So how does a company raise that much in such a short period of time? By growing to 35,000 customers paying around $40 a month for marketing tools that help them convert leads into customers.

LeadPages essentially provides digital marketing tools to enable small businesses (like lawyers, doctors), or bloggers and content creators, to drive more signups and/or increase conversion rates to programs. For instance, if you're a professional with a webinar or product you're trying to sell, you can use LeadPages to help drive more attendees to that webinar or to that product offering. 

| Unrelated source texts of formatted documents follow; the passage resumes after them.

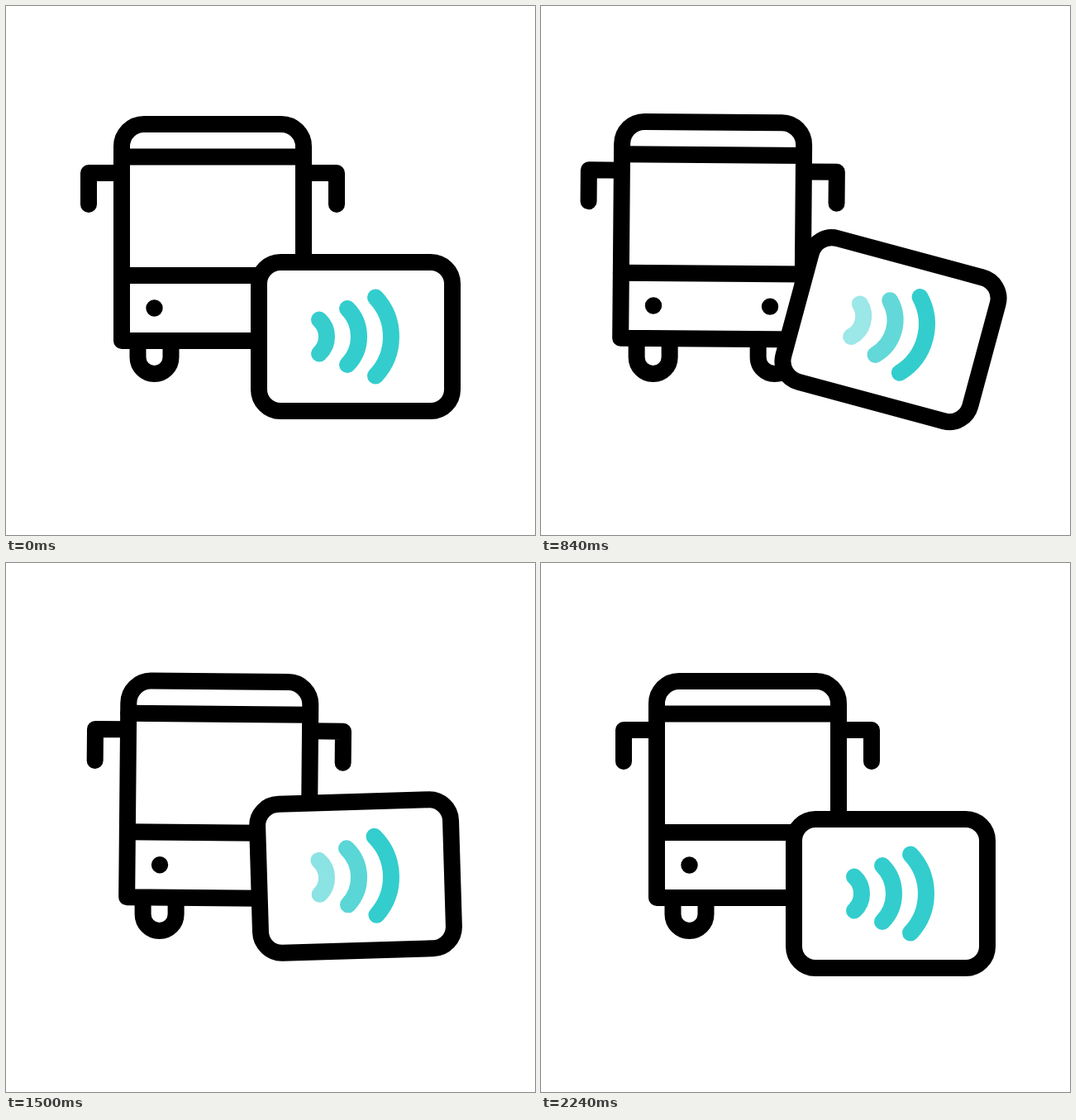
An HTML page for the animation above (2.4 s loop, 640 by 640 pixels).

```html
<!DOCTYPE html>
<html lang="en">
<head>
<meta charset="utf-8">
<title>Contactless bus ticket</title>
<style>
  html, body { margin: 0; width: 100%; height: 100%; overflow: hidden; background: #fff; }
  svg { display: block; width: 100%; height: 100%; }
  .line { fill: none; stroke: #000; stroke-width: 20; stroke-linecap: round; stroke-linejoin: round; }
  .solid { fill: #fff; }
  .wave { fill: none; stroke: #33cdcd; stroke-width: 20; stroke-linecap: round; }
</style>
</head>
<body>
<svg viewBox="0 0 640 640">
  <g id="wheels" class="line solid">
    <path d="M159.5 388V425a20 20 0 0 0 40 0V388"/>
    <path d="M306.5 388V425a20 20 0 0 0 40 0V388"/>
  </g>
  <g id="bus" class="line">
    <path d="M140 202H100V240M360 202H400V240"/>
    <path class="solid" d="M140 405V170a27 27 0 0 1 27-27H333a27 27 0 0 1 27 27V405Z"/>
    <path d="M140 182.5H360M140 326H360"/>
    <g fill="#000" stroke="none">
      <circle cx="179.5" cy="365.5" r="10.2"/>
      <circle cx="320.5" cy="365.5" r="10.2"/>
    </g>
  </g>
  <g id="card">
    <rect class="line solid" x="306" y="310" width="234" height="180" rx="26"/>
    <path class="wave" d="M379 379.5a27.8 27.8 0 0 1 0 41"/>
    <path class="wave" d="M413 366a48.3 48.3 0 0 1 0 68"/>
    <path class="wave" d="M447 352.5a69 69 0 0 1 0 95"/>
  </g>
</svg>
<script>
const LOOP = 2400, REST = 2140, FADE = 310;

const ease = u => (1 - Math.cos(Math.PI * u)) / 2;
const clamp = (v, lo, hi) => Math.min(hi, Math.max(lo, v));

// Evenly spaced moments from 0 to end, one per stop.
const even = (stops, end) => stops.map((_, i) => i * end / (stops.length - 1));

// Eased swing from stop to stop, then rest at the last one.
function swing(stops, times = even(stops, REST)) {
  return t => {
    const i = times.findIndex(time => time > t);
    if (i < 0) return stops[stops.length - 1];
    const u = (t - times[i - 1]) / (times[i] - times[i - 1]);
    return stops[i - 1] + (stops[i] - stops[i - 1]) * ease(u);
  };
}

const drive = [0, -67.5, 10.5, 0];
const bounce = [0, 350, 705, 1005, 1300, 1695, REST];
const busX = swing(drive, even(drive, 1840));
const busY = swing([0, 18.1, -15.7, 15.4, -6.5, 6.8, 0], bounce);
const busTurn = swing([0, -1.67, 2.08, -1.68, 2.55, -1.4, 0], bounce);
const cardY = swing([0, 53.4, -33, 53.8, -25, 14, 0]);
const cardTurn = swing([0, -17.7, 15.2, -7.4, 3.7, 0]);

// Each wave fades out and back three times, the outer ones later.
function glow(i, t) {
  const first = 305 + 100 * i, beat = 685 - 12 * i;
  const n = clamp(Math.round((t - first) / beat), 0, 2);
  return Math.min(1, Math.abs(t - first - n * beat) / FADE);
}

const [wheels, bus, card] = ["wheels", "bus", "card"].map(id => document.getElementById(id));
const waves = document.querySelectorAll(".wave");
const place = (node, x, y, turn = 0, cx = 0, cy = 0) =>
  node.setAttribute("transform", `translate(${x} ${y}) rotate(${turn} ${cx} ${cy})`);

function draw(t) {
  const x = busX(t);
  place(wheels, x, 0);
  place(bus, x, busY(t), busTurn(t), 250, 410);
  place(card, 0, cardY(t), cardTurn(t), 423, 400);
  waves.forEach((wave, i) => wave.setAttribute("stroke-opacity", glow(i, t)));
}

const start = performance.now();
function tick() {
  draw(Math.max(0, performance.now() - start) % LOOP);
  requestAnimationFrame(tick);
}
tick();
</script>
</body>
</html>
```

"Our customers generally have two to 15 employees and they fall into different categories," explained Clay Collins, CEO and co-founder of LeadPages. "There's local businesses where the value of a lead is high - real estate agents or cosmetic doctors. Then there's professional bloggesr or content owners - anyone building an audience. Thirdly, there are people who sell their knowledge, like experts and consultants." 

LeadPages will help build landing pages for its customers and create campaigns to drive leads. In the past, this process could take two days of work. "We've taken [a process] that would take 30 to 40 hours and reduced it to five to 10 minutes," said Collins. 

Collins, whose background is in marketing consulting, started writing a blog called the "Marketing Show," in which he analyzed landing pages he and his team created for their clients. In the comments, people would ask how to create landing pages with A/B testing and/or how to integrate leads into MailChimp or Hubspot. His expertise gained his readers' trust. And in 2012, he pre-sold the idea of creating an automated service to help people create their own fully-functional landing pages. He managed to pre-sell $40,000 worth of services in 2012, which was enough money to launch LeadPages in January 2013.